Deep brain stimulation: Some families have turned to deep brain stimulation to temper tics. In the case of Jonah Hinds, one subject of the television documentary, DBS reduced, but didn't eliminate, them. With DBS, tiny electrodes are placed inside various regions of the brain to regulate electrical activity. But to date, "there is no consensus about patient selection, stimulation target, or stimulation setting," according to an article on tic suppression in the special journal issue. Surgical complications included bleeding near the tip of the stimulator lead, poor scar healing and infection; complications from the stimulation included eye changes, vertigo, fatigue, mood changes, nausea, and sexual dysfunction.

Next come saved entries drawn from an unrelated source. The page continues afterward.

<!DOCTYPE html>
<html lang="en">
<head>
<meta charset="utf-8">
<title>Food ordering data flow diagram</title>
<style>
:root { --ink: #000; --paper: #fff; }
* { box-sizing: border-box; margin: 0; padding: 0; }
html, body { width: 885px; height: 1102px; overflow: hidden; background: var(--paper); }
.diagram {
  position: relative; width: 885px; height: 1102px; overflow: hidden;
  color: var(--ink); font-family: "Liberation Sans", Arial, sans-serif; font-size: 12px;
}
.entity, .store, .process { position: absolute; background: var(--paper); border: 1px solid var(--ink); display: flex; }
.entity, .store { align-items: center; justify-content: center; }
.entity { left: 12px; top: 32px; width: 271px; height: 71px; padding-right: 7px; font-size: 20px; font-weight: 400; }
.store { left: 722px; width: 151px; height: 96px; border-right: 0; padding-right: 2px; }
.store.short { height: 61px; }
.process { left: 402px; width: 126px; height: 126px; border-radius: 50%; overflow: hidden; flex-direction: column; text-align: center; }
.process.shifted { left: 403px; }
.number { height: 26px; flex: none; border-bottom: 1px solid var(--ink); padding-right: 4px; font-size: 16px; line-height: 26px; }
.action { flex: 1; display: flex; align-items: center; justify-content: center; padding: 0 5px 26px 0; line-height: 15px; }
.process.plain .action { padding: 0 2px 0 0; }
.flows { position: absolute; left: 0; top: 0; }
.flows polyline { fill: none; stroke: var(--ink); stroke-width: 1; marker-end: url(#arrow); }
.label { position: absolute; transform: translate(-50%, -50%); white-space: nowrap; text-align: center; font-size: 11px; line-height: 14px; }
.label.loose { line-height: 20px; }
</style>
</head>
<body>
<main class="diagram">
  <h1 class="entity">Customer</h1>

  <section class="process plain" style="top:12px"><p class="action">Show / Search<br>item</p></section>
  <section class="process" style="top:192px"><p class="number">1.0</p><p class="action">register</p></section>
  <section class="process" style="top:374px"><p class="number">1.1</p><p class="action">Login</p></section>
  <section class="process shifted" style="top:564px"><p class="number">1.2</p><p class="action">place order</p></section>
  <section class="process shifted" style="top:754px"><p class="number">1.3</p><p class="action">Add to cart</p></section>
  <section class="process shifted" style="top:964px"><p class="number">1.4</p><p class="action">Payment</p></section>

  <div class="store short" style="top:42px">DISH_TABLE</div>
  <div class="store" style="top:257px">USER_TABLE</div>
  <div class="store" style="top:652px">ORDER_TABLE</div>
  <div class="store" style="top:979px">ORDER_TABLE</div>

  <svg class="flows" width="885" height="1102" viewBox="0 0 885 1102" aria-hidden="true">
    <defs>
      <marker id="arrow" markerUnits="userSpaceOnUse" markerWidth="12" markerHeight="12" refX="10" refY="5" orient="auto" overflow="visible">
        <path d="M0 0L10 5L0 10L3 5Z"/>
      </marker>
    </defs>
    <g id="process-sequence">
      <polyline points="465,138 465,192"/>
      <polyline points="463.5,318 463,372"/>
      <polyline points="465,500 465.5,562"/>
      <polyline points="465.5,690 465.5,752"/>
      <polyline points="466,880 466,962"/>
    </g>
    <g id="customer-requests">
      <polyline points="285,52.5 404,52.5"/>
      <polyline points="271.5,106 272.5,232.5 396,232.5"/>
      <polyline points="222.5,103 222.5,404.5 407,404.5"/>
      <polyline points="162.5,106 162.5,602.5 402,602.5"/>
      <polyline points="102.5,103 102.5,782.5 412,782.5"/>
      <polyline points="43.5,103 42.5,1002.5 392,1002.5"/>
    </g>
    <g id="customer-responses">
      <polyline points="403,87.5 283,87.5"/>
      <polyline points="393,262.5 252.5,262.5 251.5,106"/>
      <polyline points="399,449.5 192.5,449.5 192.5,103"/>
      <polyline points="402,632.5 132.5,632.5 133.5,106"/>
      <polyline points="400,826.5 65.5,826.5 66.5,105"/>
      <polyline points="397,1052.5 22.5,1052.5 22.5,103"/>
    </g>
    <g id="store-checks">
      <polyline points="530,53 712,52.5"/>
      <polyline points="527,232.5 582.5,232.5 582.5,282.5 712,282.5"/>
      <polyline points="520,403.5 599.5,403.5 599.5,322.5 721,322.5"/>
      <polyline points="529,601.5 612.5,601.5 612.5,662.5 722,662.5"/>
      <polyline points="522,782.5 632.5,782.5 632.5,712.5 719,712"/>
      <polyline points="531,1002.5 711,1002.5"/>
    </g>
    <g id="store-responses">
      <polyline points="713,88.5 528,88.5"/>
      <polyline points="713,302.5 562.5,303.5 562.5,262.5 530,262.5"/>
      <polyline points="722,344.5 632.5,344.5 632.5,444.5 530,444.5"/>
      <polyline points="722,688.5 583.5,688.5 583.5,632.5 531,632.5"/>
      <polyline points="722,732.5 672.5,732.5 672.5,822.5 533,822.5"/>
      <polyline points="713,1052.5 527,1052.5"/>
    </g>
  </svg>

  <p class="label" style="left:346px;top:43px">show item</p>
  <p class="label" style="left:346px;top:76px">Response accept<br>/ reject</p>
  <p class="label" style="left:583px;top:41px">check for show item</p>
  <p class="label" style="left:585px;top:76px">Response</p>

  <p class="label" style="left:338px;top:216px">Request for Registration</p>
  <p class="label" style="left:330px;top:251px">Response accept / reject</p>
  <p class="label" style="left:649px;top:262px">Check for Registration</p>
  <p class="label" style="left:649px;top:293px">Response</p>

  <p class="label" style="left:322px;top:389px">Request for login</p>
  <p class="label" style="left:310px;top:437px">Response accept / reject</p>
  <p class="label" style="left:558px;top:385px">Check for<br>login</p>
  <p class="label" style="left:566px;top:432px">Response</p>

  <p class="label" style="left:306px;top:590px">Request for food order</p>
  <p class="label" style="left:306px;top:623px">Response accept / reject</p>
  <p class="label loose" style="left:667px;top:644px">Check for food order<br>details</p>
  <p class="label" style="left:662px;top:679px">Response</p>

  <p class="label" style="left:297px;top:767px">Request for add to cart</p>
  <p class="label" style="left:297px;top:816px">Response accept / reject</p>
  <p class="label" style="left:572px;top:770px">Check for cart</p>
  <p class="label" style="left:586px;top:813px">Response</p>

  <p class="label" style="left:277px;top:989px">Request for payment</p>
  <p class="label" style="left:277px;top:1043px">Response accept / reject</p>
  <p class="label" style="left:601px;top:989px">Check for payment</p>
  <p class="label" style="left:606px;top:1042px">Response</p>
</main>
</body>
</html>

Non-invasive transcranial stimulation: This technique places a magnetic coil over the scalp and then provides magnetic pulses that have shown promise in depression, More studies are needed, according to the review article on tic suppression.
In case you're wondering whether Kyle Lee ever managed to see "The Expendables" all the way through, here's your answer. A week after being asked to leave the theater, he says, "I went to the drive-in." But the avid fan, who has posters at home of Rocky Balboa and dressed as him for Halloween, has one unfulfilled wish: to share his story with the film hero whose own tribulations include having an autistic son and a daughter who underwent open-heart surgery within months of birth.
"It's been a dream of mine to meet the guy."
For more information, visit the Tourette Syndrome Association website at http://tsa-usa.org.